On Sun, Sep 04, 2016 at 10:29:54PM -1000, Brent W. Baccala wrote:
> Here's my proposal for dealing with the authentication issue.
> There should be an extra send right passed from the auth server, to the
> client, that the client then passes along to the server in its
> authentication request, and that the server then passes on to the auth
> server in its auth_server_authenticate messsage. This is distinct from the
> auth_object. Unlike the auth_object, this right conveys no credentials and
> is used primarily to identify the auth server. Let's call it the
> In the present scheme, you can see that the auth_identifier gets passed
> around in a big circle. When the auth server gets the
> auth_server_authenticate message from the server, it sees that it's gotten
> its own auth_identifier back, and things proceed as they do now.
> The more interesting case is when the auth_identifier differs. That
> happens when we're dealing with two different auth servers on different
> First, the auth_identifier allows the auth server to detect this case.
> Next, it provides a means for the two auth servers to complete the
> rendezvous. The server's auth server can pass the rendezvous right to the
> client's auth server using the auth_identifier.
> There's no way for the server's auth server to fool the client's auth
> server into thinking that this is a normal server authentication request,
> because the only communication between the two is via the auth_identifier.
> The client's auth server can clearly distinguish messages coming in over
> this port from auth_server_authenticate messages, which would come directly
> from a server over a different port.
> Finally, the auth servers can use the auth_identifier to speak any kind of
> inter-auth-server protocol that they wish. At the moment, the exact
> details of that protocol are beyond the scope of this proposal. I
> envision, perhaps, a public key exchange. Something that would let
> mutually cooperating auth servers decide how to map UIDs/GIDs from one auth
> domain to another. I haven't thought through the details, but I think this
> proposal is flexible enough to handle just about anything we'd want to do.
I'm a bit confused here: my understanding was that you essentially
wanted to implement a "single system instance" cluster. I would have
thought that would imply only a single instance of most servers --
including auth -- rather than separate ones for each node?...
Note that for the container solutions (lightweight virtualisation) I'm
envisioning for the Hurd -- with things like sub-users -- we are likely
to need some kind of auth delegation scheme or something like that; but
I haven't spent too much thought on this. Not sure whether it would be
relevant to your work in any way...
On Mon, Sep 05, 2016 at 02:09:56PM +0200, Richard Braun wrote:
> I'm not completely familiar with the inner workings of the auth
> server but they look easy enough to imagine. Still, an opinion
> from someone more familiar with it like Olaf would be great.
I'm not really very familiar with the details of the auth protocol. The

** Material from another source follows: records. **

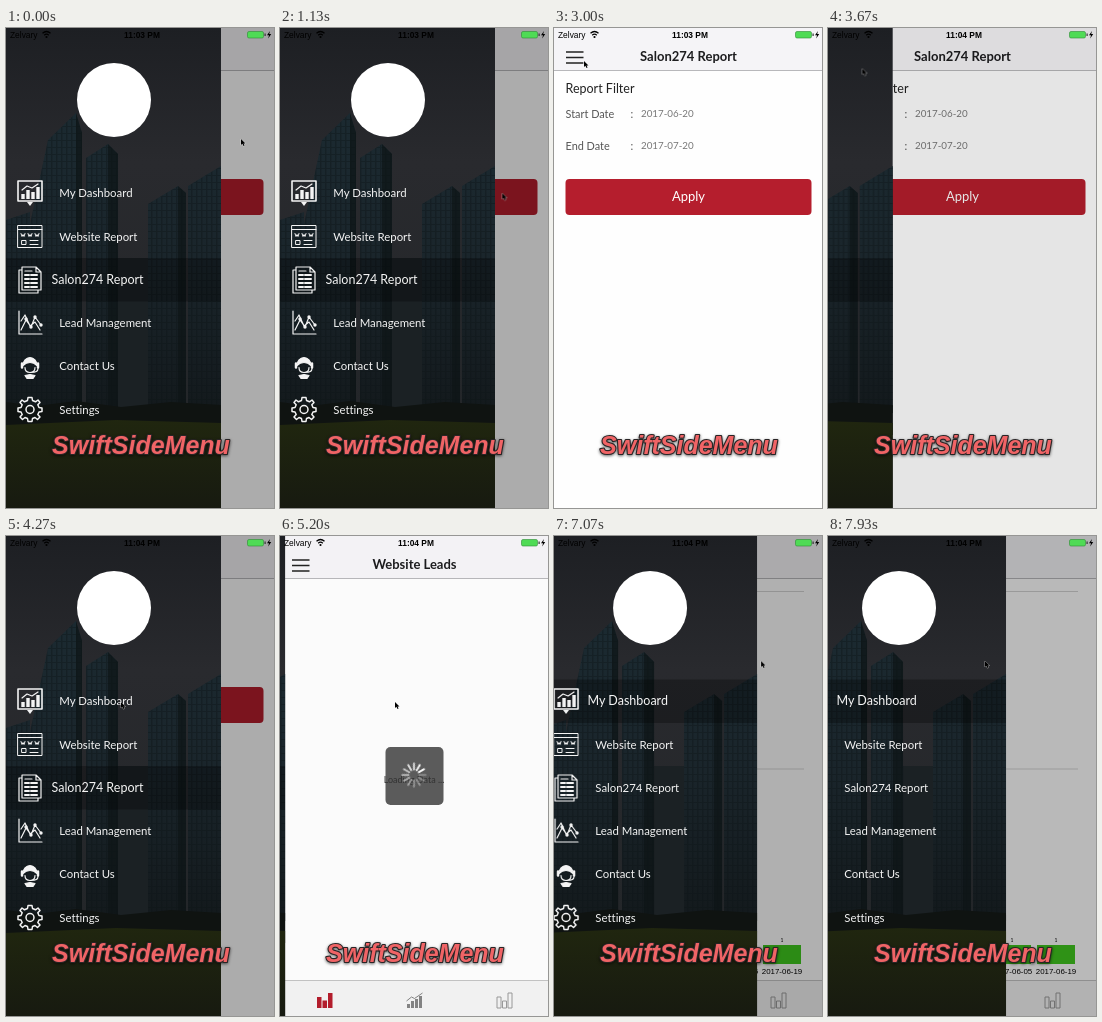
An HTML page that plays this animation: 268x480 px, repeating every 8000 ms.

```html
<!DOCTYPE html>
<html lang="en">
<head>
<meta charset="utf-8">
<title>Side menu</title>
<style>
/* Share of the side menu that is open, 0 to 1 */
@property --open { syntax: "<number>"; inherits: true; initial-value: 1; }

html, body { margin: 0; width: 100%; height: 100%; overflow: hidden; background: #fff; }
svg { display: block; width: 100vw; height: 100vh; animation: slide 8s linear infinite; }
text { font-family: Lato, "Open Sans", sans-serif; font-variant-ligatures: none; }
.mid { text-anchor: middle; }

.menu { transform: translateX(calc((var(--open) - 1) * 215px)); }
.dim { opacity: calc(var(--open) * .32); }
@keyframes slide {
  0%, 25.9% { --open: 1; }
  26.625% { --open: .951; }
  30% { --open: .45; animation-timing-function: ease-out; }
  34.4% { --open: 0; }
  42.75% { --open: 0; animation-timing-function: ease-in-out; }
  51%, 57.8% { --open: 1; animation-timing-function: ease-in-out; }
  65.9%, 83.5% { --open: 0; animation-timing-function: ease-out; }
  88.375% { --open: .944; }
  90%, 94.6% { --open: 1; }
  99.1%, 100% { --open: .828; }
}

.cursor { animation: point 8s linear infinite; }
@keyframes point {
  0%, .6% { transform: translate(235px, 111px); }
  2.5% { transform: translate(250px, 99px); }
  5% { transform: translate(207px, 122px); }
  8% { transform: translate(250px, 150px); }
  10.9%, 11.4% { transform: translate(236px, 176px); }
  13.5% { transform: translate(219px, 155px); }
  16% { transform: translate(232px, 195px); }
  19.1%, 25.9% { transform: translate(247px, 221px); }
  26.625% { transform: translate(238px, 222px); }
  30% { transform: translate(128px, 217px); animation-timing-function: ease-in-out; }
  36.6%, 37.6% { transform: translate(30px, 33px); }
  39%, 44% { transform: translate(27px, 29px); animation-timing-function: ease-in-out; }
  53.3%, 68.5% { transform: translate(115px, 166px); animation-timing-function: ease-in-out; }
  74.1%, 83.5% { transform: translate(24px, 24px); animation-timing-function: ease-out; }
  88.375% { transform: translate(207px, 125px); }
  90.5%, 92% { transform: translate(222px, 127px); }
  94.6% { transform: translate(194px, 126px); }
  99.1%, 100% { transform: translate(157px, 125px); }
}

/* Hard swaps between states */
.swap > * { animation: 8s step-end infinite; }
.clock > :first-child { animation-name: clock-off; }
.clock > :last-child { animation-name: clock-on; }
.page > :first-child { animation-name: page-off; }
.page > :last-child { animation-name: page-on; }
.chosen > :first-child { animation-name: chosen-off; }
.chosen > :last-child { animation-name: chosen-on; }
.data > :first-child { animation-name: data-off; }
.data > :last-child { animation-name: data-on; }
@keyframes clock-off { 0% { opacity: 1; } 38%, 100% { opacity: 0; } }
@keyframes clock-on { 0% { opacity: 0; } 38%, 100% { opacity: 1; } }
@keyframes page-off { 0% { opacity: 1; } 57.9%, 100% { opacity: 0; } }
@keyframes page-on { 0% { opacity: 0; } 57.9%, 100% { opacity: 1; } }
@keyframes chosen-off { 0% { opacity: 1; } 66.5%, 100% { opacity: 0; } }
@keyframes chosen-on { 0% { opacity: 0; } 66.5%, 100% { opacity: 1; } }
@keyframes data-off { 0% { opacity: 1; } 75.6%, 100% { opacity: 0; } }
@keyframes data-on { 0% { opacity: 0; } 75.6%, 100% { opacity: 1; } }

.spinner { animation: spin 1s steps(12) infinite; }
@keyframes spin { to { transform: rotate(360deg); } }

.title { font-size: 13px; font-weight: 700; fill: #1d1d1f; text-anchor: middle; }
.field { font-size: 10.9px; fill: #555; }
.value { font-size: 9.8px; fill: #777; }
.item { font-size: 11.4px; fill: #f4f4f4; }
.item.big { font-size: 12.5px; }
.icons { fill: none; stroke: #f4f4f4; stroke-width: 1.2; stroke-linejoin: round; stroke-linecap: round; }
.status text { font-family: "Liberation Sans", Arial, sans-serif; font-size: 8.4px; }
.chart { font-size: 7.9px; text-anchor: middle; }
.chart text { font-family: "Liberation Sans", Arial, sans-serif; }
.count { font-size: 5px; }
.caption {
  font: italic bold 25px "Liberation Sans", Arial, sans-serif;
  fill: #f06466; stroke: #292425; stroke-width: 2.2px; stroke-linejoin: round; paint-order: stroke;
  text-anchor: middle; filter: drop-shadow(0 1px 1.5px rgba(0, 0, 0, .6));
}
</style>
</head>
<body>
<svg viewBox="0 0 268 480" preserveAspectRatio="none">
  <defs>
    <linearGradient id="sky" x2="0" y2="1">
      <stop offset="0" stop-color="#1d1f23"/><stop offset=".28" stop-color="#292a2e"/>
      <stop offset=".8" stop-color="#232629"/>
    </linearGradient>
    <linearGradient id="glass" x2="0" y2="1">
      <stop offset="0" stop-color="#1b2a31"/><stop offset=".5" stop-color="#1a252b"/>
      <stop offset="1" stop-color="#13191c"/>
    </linearGradient>
    <linearGradient id="grass" x2="0" y2="1">
      <stop offset="0" stop-color="#20260f"/><stop offset="1" stop-color="#171a10"/>
    </linearGradient>
    <pattern id="panes" width="5" height="7" patternUnits="userSpaceOnUse">
      <path d="M0 0h1.500v7H0zM0 0h5v1H0z" fill="#0c1316" opacity=".4"/>
    </pattern>
    <path id="towers" d="M0 192l24-8V385H0zM24 196l18-84 28-27 6 20v280H24zM80 130l22-14 10 10v259H80zM142 176l30-18 8 7v220h-38zM182 158l33-20v247h-33z"/>
    <path id="spoke" d="M0-5.500V-11.500" stroke-width="1.900" stroke-linecap="round"/>
    <g id="bar"><path d="M-19 409h38v19h-38z" fill="#40c81f"/><text class="count" y="406">1</text></g>
    <g id="nav">
      <path d="M0 0h268v42H0z" fill="#f5f4f7"/>
      <path d="M0 42.500h268" stroke="#b8b8bb"/>
      <path d="M12 24h17.500M12 29.500h17.500M12 35h17.500" stroke="#222" stroke-width="1.600"/>
    </g>
  </defs>

  <g class="swap page">
    <g>
      <path d="M0 0h268v480H0z" fill="#fefefe"/>
      <use href="#nav"/>
      <text class="title" x="134.500" y="33">Salon274 Report</text>
      <text x="11.500" y="65" font-size="12.500" fill="#222">Report Filter</text>
      <g class="field">
        <text x="11.500" y="90">Start Date</text><text x="76.500" y="90">:</text>
        <text x="11.500" y="122">End Date</text><text x="76.500" y="122">:</text>
      </g>
      <g class="value">
        <text x="87" y="89">2017-06-20</text><text x="87" y="121">2017-07-20</text>
      </g>
      <rect x="11.500" y="151" width="246" height="36" rx="4" fill="#b51e2d"/>
      <text class="mid" x="134.500" y="173" font-size="13" fill="#fff">Apply</text>
    </g>
    <g>
      <path d="M0 0h268v480H0z" fill="#fdfdfd"/>
      <use href="#nav"/>
      <text class="title" x="134.500" y="33">Website Leads</text>
      <g class="swap data">
        <g>
          <rect x="105.500" y="211" width="58" height="58" rx="5" fill="#5c5c5c"/>
          <text class="mid" x="134" y="247" font-size="9" fill="#333">Loading Data ...</text>
          <g transform="translate(134 239)"><g class="spinner" stroke="#fff">
            <use href="#spoke"/>
            <use href="#spoke" transform="rotate(30)" opacity=".3"/>
            <use href="#spoke" transform="rotate(60)" opacity=".32"/>
            <use href="#spoke" transform="rotate(90)" opacity=".35"/>
            <use href="#spoke" transform="rotate(120)" opacity=".4"/>
            <use href="#spoke" transform="rotate(150)" opacity=".46"/>
            <use href="#spoke" transform="rotate(180)" opacity=".53"/>
            <use href="#spoke" transform="rotate(210)" opacity=".6"/>
            <use href="#spoke" transform="rotate(240)" opacity=".68"/>
            <use href="#spoke" transform="rotate(270)" opacity=".76"/>
            <use href="#spoke" transform="rotate(300)" opacity=".85"/>
            <use href="#spoke" transform="rotate(330)" opacity=".94"/>
          </g></g>
        </g>
        <g class="chart">
          <path d="M20 55.500h230M20 233h230" stroke="#c8c8c8" stroke-width=".8"/>
          <use href="#bar" x="52"/><use href="#bar" x="96"/><use href="#bar" x="140"/>
          <use href="#bar" x="184"/><use href="#bar" x="228"/>
          <text x="52" y="438">2017-04-24</text><text x="96" y="438">2017-05-08</text>
          <text x="140" y="438">2017-05-22</text><text x="184" y="438">2017-06-05</text>
          <text x="228" y="438">2017-06-19</text>
        </g>
      </g>
      <path d="M0 444h268v36H0z" fill="#f3f3f3"/>
      <path d="M0 444.500h268" stroke="#c4c4c4"/>
      <path d="M37 461h4.500v11H37zM42.500 464.500H47v7.500h-4.500zM48 457h4.500v15H48z" fill="#b51e2d"/>
      <path d="M127 468h3v4h-3zM131 465h3v7h-3zM135 463h3v9h-3zM139 460h3v12h-3z" fill="#858585"/>
      <path d="M126.500 465l5-4 3 1.500 8-5.500" fill="none" stroke="#858585"/>
      <path d="M217 461h4v11h-4zM222.500 465h4v7h-4zM228 457h4v15h-4z" fill="none" stroke="#9a9a9a"/>
    </g>
  </g>

  <path class="dim" d="M0 0h268v480H0z"/>

  <g class="menu">
    <path d="M0 0h215v480H0z" fill="url(#sky)"/>
    <path d="M112 230h30v155h-30z" fill="#1b2124"/>
    <use href="#towers" fill="url(#glass)"/>
    <use href="#towers" fill="url(#panes)"/>
    <path d="M70 85l6 20v280h-6zM102 116l10 10v259h-10zM172 158l8 7v220h-8z" fill="#0e1416" opacity=".7"/>
    <path d="M0 374l30 4 40-5 45 6 50-5 50 3v30H0z" fill="#0f1311"/>
    <path d="M0 397l110-5 105 3v85H0z" fill="url(#grass)"/>
    <circle cx="108" cy="72" r="37" fill="#fff"/>

    <g class="swap chosen">
      <g>
        <path d="M0 230h215v43.500H0z" opacity=".28"/>
        <text class="item" x="53.300" y="169">My Dashboard</text>
        <text class="item big" x="45.500" y="256">Salon274 Report</text>
      </g>
      <g>
        <path d="M0 143.500h215V187H0z" opacity=".28"/>
        <text class="item big" x="45.500" y="169">My Dashboard</text>
        <text class="item" x="53.300" y="256">Salon274 Report</text>
      </g>
    </g>
    <g class="item">
      <text x="53.300" y="212.500">Website Report</text>
      <text x="53.300" y="299">Lead Management</text>
      <text x="53.300" y="342">Contact Us</text>
      <text x="53.300" y="385.500">Settings</text>
    </g>
    <g class="icons">
      <g transform="translate(24 165)">
        <path d="M-12-12h24V8H-12z" stroke-width="1.600"/>
        <path d="M-7 6V1M-2 6V-3M3 6V-1M8 6V-6" stroke-width="3.400" stroke-linecap="butt"/>
        <path d="M-8-3l5-4 5 2 6-4"/>
        <path d="M-3 9h6l-3 4z" fill="#f4f4f4" stroke="none"/>
      </g>
      <g transform="translate(24 208.500)">
        <path d="M-12-11h24v22h-24zM-12-7h24M-9-3l1 3 1-2 1 2 1-3M-2-3l1 3 1-2 1 2 1-3M5-3l1 3 1-2 1 2 1-3M-8 4h4v4h-4zM0 4h8M0 8h8" stroke-width="1"/>
      </g>
      <g transform="translate(24 252)">
        <path d="M-8-13H6l5 5v18H-8zM-8-10h-3v23H8v-3M6-13v5h5M-5-9h7"/>
        <path d="M-5-5h4M1-5h6M-5-1h4M1-1h6M-5 3h4M1 3h6M-5 7h4M1 7h6" stroke-width="2"/>
      </g>
      <g transform="translate(24 295)">
        <path d="M-11-12v23h23M-9 7l5-10 5 7 4-10 6 8M-9-2l4-6 5 11 5-4 5 8"/>
        <g fill="#f4f4f4" stroke="none"><circle cx="-4" cy="-4" r="1.700"/><circle cx="1" cy="4" r="1.700"/><circle cx="5" cy="-6" r="1.700"/><circle cx="11" cy="2" r="1.700"/></g>
      </g>
      <g transform="translate(24 338.500)">
        <path d="M-7-1a7 8 0 0 1 14 0q-3-3-7-3t-7 3z" fill="#f4f4f4"/>
        <path d="M-8-3v4M8-3v4" stroke-width="2.500"/>
        <path d="M-5 1q0 5 5 5t5-5M8 2q0 4-7 4"/>
        <path d="M-5 9l5-1 5 1-2 3h-6z" fill="#f4f4f4"/>
      </g>
      <g transform="translate(24 381.500)" stroke-width="1.500">
        <path d="M-2.500-9l.5-3h4l.5 3 3 1.300L8-9.500 10-7 7.800-4.700 9-2l3 .4v3.500L9 2.500 7.800 5 10 7.500 7.500 10 5 8 2.500 9 2 12h-4l-.5-3L-5 8l-2.500 2L-10 7.500-7.800 5-9 2.500l-3-.6v-3.500L-9-2l1.200-2.700L-10-7l2-2.500 2.500 1.800z"/>
        <circle r="4"/>
      </g>
    </g>
  </g>

  <g class="status">
    <text x="4" y="9.500">Zelvary</text>
    <g fill="none" stroke="#000" stroke-width="1.200">
      <path d="M36.500 5.300q4-3.600 8 0M38.200 7.200q2.300-2 4.600 0"/>
      <circle cx="40.500" cy="9" r=".5"/>
    </g>
    <g class="swap clock mid" font-weight="bold">
      <text x="136" y="9.500">11:03 PM</text>
      <text x="136" y="9.500">11:04 PM</text>
    </g>
    <rect x="241.500" y="3.500" width="16" height="6.500" rx="1.500" fill="#4fdb55" stroke="#2e8c35" stroke-width=".6"/>
    <path d="M258.500 5.500h1.200v2.500h-1.200z" fill="#333"/>
    <path d="M264 3l-3 4.200h2l-.8 3.200 3-4.400h-2z"/>
  </g>

  <text class="caption" x="135" y="425.500">SwiftSideMenu</text>

  <path class="cursor" d="M0 0v6l1.400-1.200 1.100 2.300 1.100-.5-1.100-2.200h2z" stroke="#fff" stroke-width=".5" paint-order="stroke"/>
</svg>
</body>
</html>
```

stuff I discussed extensively with Carl at some point (as a solution to
the infamous "firmlink issue") was more about handling of the ID sets
obtained through the auth mechanism -- I don't think it involved changes
to the auth protocol itself... Not sure though. Maybe Carl remembers
better than me?